Climate change in Switzerland: A review of physical, institutional and political aspects

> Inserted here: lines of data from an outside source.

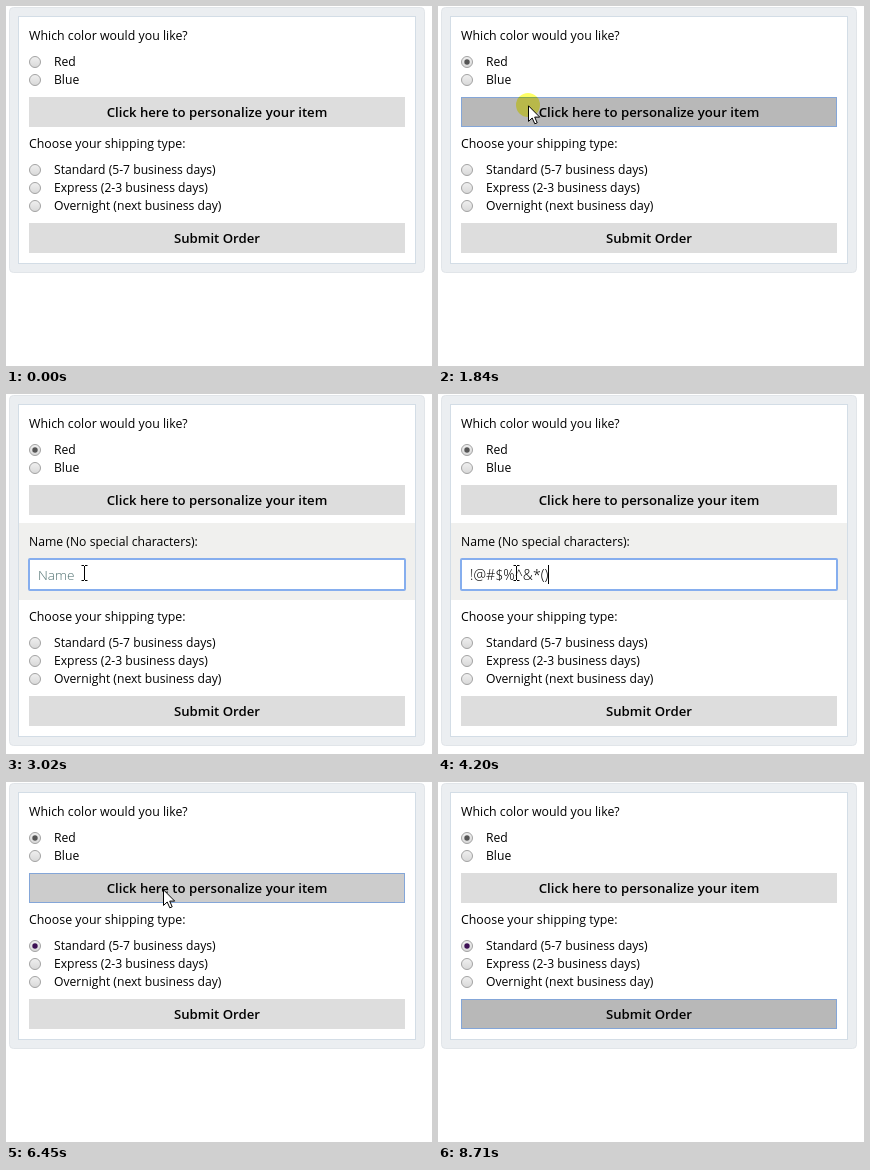
These frames come from a looping animation (426x360 px, 9410 ms). An HTML page:

```html
<!DOCTYPE html>
<html lang="en">
<head>
<meta charset="utf-8">
<title>Order form</title>
<style>
html, body { margin: 0; width: 100%; height: 100%; overflow: hidden; background: #fff; }
svg { display: block; width: 426px; height: 360px; }
text { font: 12.35px "Open Sans", "Noto Sans", sans-serif; fill: #000; white-space: pre; }
.btn { --face: #ddd; }
.btn.hover { --face: #ccc; }
.btn.down { --face: #b8b8b8; }
.btn rect { fill: var(--face); stroke: var(--face); }
.btn.focus rect { stroke: #84a6d8; }
.btn text { font-size: 13.2px; font-weight: 600; text-anchor: middle; }
.radio text { font-size: 12.15px; }
.radio circle { fill: url(#knob); stroke: #a3a3a3; }
.radio .dot { fill: #555; stroke: none; visibility: hidden; }
.radio.on .dot { visibility: visible; }
#standard .dot { fill: #3c1053; }
#nameLabel { font-size: 12.2px; }
#field { fill: #fff; stroke: #d9d9d9; }
#ring { fill: none; stroke: #86aeee; stroke-width: 2; }
#typed, #hint { font-size: 14.2px; font-weight: 300; }
#hint { font-size: 13.6px; fill: #4f7070; }
#spot { fill: #ffff66; mix-blend-mode: multiply; }
</style>
</head>
<body>
<svg viewBox="0 0 426 360">
  <defs>
    <linearGradient id="knob" x2="0" y2="1">
      <stop stop-color="#f0f0f0"/><stop offset="1" stop-color="#d8d8d8"/>
    </linearGradient>
  </defs>
  <rect id="frame" x="3.5" y="1.5" width="415" height="265" rx="4" fill="#ebeef1" stroke="#e1e5e9"/>
  <rect id="sheet" x="12.5" y="10.5" width="397" height="247" fill="#fff" stroke="#d3dde6"/>

  <text x="23" y="34">Which color would you like?</text>
  <g class="radio" id="red" data-y="56" data-label="Red"></g>
  <g class="radio" data-y="74" data-label="Blue"></g>
  <g class="btn" id="personalize">
    <rect x="23.5" y="91.5" width="375" height="29"/>
    <text x="211" y="111">Click here to personalize your item</text>
  </g>

  <g id="panel">
    <rect x="13" y="129" width="396" height="77" fill="#f0f0ee"/>
    <text id="nameLabel" x="23" y="152">Name (No special characters):</text>
    <rect id="field" x="23.5" y="165.5" width="375" height="30"/>
    <rect id="ring" x="23" y="165" width="376" height="31" rx="1"/>
    <text id="hint" x="32" y="186">Name</text>
    <text id="typed" x="32" y="186"></text>
    <rect id="caret" y="171" width="1" height="19"/>
  </g>

  <g id="lower">
    <text x="23" y="142">Choose your shipping type:</text>
    <g class="radio" id="standard" data-y="164" data-label="Standard (5-7 business days)"></g>
    <g class="radio" data-y="182" data-label="Express (2-3 business days)"></g>
    <g class="radio" data-y="200" data-label="Overnight (next business day)"></g>
    <g class="btn" id="submit">
      <rect x="23.5" y="217.5" width="375" height="29"/>
      <text x="211" y="237">Submit Order</text>
    </g>
  </g>

  <g id="pointer">
    <circle id="spot" r="12"/>
    <path id="arrow" d="M.5.8V16.4L4.2 13 6.8 18.8 9.2 17.8 6.7 12.1H11.7Z" fill="#fff" stroke="#000"/>
    <g id="beam" fill="none">
      <path d="M-3-7.5H4M.5-7V7M-3 7.5H4" stroke="#fff" stroke-width="2"/>
      <path d="M-2.5-7.5H0M1-7.5H3.5M.5-7V7M-2.5 7.5H0M1 7.5H3.5" stroke="#000"/>
    </g>
  </g>
</svg>
<script>
const LOOP = 9410, GROW = 85, KEYS = '!@#$%^&*()';
const $ = id => document.getElementById(id);

// start, end, number of steps, destination
const MOVES = [
  [140, 910, 11, 31, 56],
  [1140, 1140, 1, 30, 56],
  [1300, 1610, 5, 90, 99],
  [1920, 2070, 3, 85, 147],
  [2200, 2200, 1, 81, 166],
  [2410, 2410, 1, 78, 179],
  [4900, 5290, 6, 30, 246],
  [5440, 5440, 1, 30, 247],
  [5830, 6140, 5, 157, 107],
  [6540, 7000, 7, 223, 235],
  [8400, 8630, 4, 247, 336]
];
const CLICKS = [[1140, 1300], [1840, 1920], [2490, 2640], [5610, 5680], [6370, 6450], [7150, 7320]];
const CARET = [[2490, 3020], [3340, 4660], [5190, 5610]];
const FOCUS = [[1840, 2490], [6370, 7150]];
const STROKES = [3340, 3340, 3410, 3580, 3660, 3740, 3890, 3970, 4040, 4200];

const within = (t, spans) => spans.some(([a, b]) => t >= a && t < b);
const show = (id, on) => $(id).setAttribute('visibility', on ? 'inherit' : 'hidden');
const mark = (id, name, on) => $(id).classList.toggle(name, on);
const smooth = p => p * p * (3 - 2 * p);

function pointerAt(t) {
  let x = 200, y = 286;
  for (const [from, to, steps, tx, ty] of MOVES) {
    if (t < from) break;
    const done = t >= to ? steps : 1 + Math.floor((t - from) / (to - from) * (steps - 1));
    const p = smooth(done / steps);
    x += (tx - x) * p;
    y += (ty - y) * p;
  }
  return [Math.round(x), Math.round(y)];
}

function render(t) {
  const open = t >= 1920 && t < 6450;
  const grow = open ? GROW : 0;
  const visible = t >= 140 && t < 8710;
  const [x, y] = pointerAt(t);
  const over = top => visible && x >= 23 && x < 399 && y >= top && y < top + 30;

  $('frame').setAttribute('height', 265 + grow);
  $('sheet').setAttribute('height', 247 + grow);
  $('lower').setAttribute('transform', `translate(0 ${grow})`);
  $('panel').setAttribute('visibility', open ? 'visible' : 'hidden');

  mark('red', 'on', t >= 1300);
  mark('standard', 'on', t >= 5680);
  mark('personalize', 'hover', over(91));
  mark('personalize', 'down', within(t, [CLICKS[1], CLICKS[4]]));
  mark('personalize', 'focus', within(t, FOCUS));
  mark('submit', 'hover', over(217 + grow));
  mark('submit', 'down', t >= 7150);
  mark('submit', 'focus', t >= 7150);

  const text = KEYS.slice(0, STROKES.filter(s => t >= s).length);
  $('typed').textContent = text;
  show('hint', !text);
  show('ring', t >= 2490 && t < 5610);
  $('caret').setAttribute('x', 32 + Math.round(text ? $('typed').getComputedTextLength() : 0));
  show('caret', within(t, CARET));

  const beam = open && (y >= 140 && y < 156 || y >= 165 && y < 196) && x < 193;
  $('pointer').setAttribute('visibility', visible ? 'visible' : 'hidden');
  $('pointer').setAttribute('transform', `translate(${x} ${y})`);
  show('spot', within(t, CLICKS));
  show('arrow', !beam);
  show('beam', beam);
}

for (const g of document.querySelectorAll('.radio')) {
  const y = +g.dataset.y;
  g.innerHTML = `<circle cx="29" cy="${y}" r="5.5"/><circle class="dot" cx="29" cy="${y}" r="2.7"/>
    <text x="48" y="${y + 4}">${g.dataset.label}</text>`;
}

let start;
function tick(now) {
  start ??= now;
  render((now - start) % LOOP);
  requestAnimationFrame(tick);
}
render(0);
requestAnimationFrame(tick);
</script>
</body>
</html>
```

Climate change is clearly discernible in observed climate records in Switzerland. It impacts on natural systems, ecosystems, and economic sectors such as agriculture, tourism, and energy, and it affects Swiss livelihood in various ways. The observed and projected changes call for a response from the political system, which in Switzerland is characterized by federalism and direct democratic instruments. Swiss climate science embraces natural and social sciences and builds on institutionalized links between researchers, public and private stakeholders. In this article, we review the physical, institutional, and political aspects of climate change in Switzerland. We show how the current state of Swiss climate science and policy developed over the past 20 years in the context of international developments and national responses. Specific to Switzerland is its topographic setting with mountain regions and lowlands on both sides of the Alpine ridge, which makes climate change clearly apparent and for some aspects (tourist sector, hydropower, and extreme events) highly relevant and better perceivable (e.g., retreating glaciers). Not surprisingly the Alpine region is of central interest in Swiss climate change studies.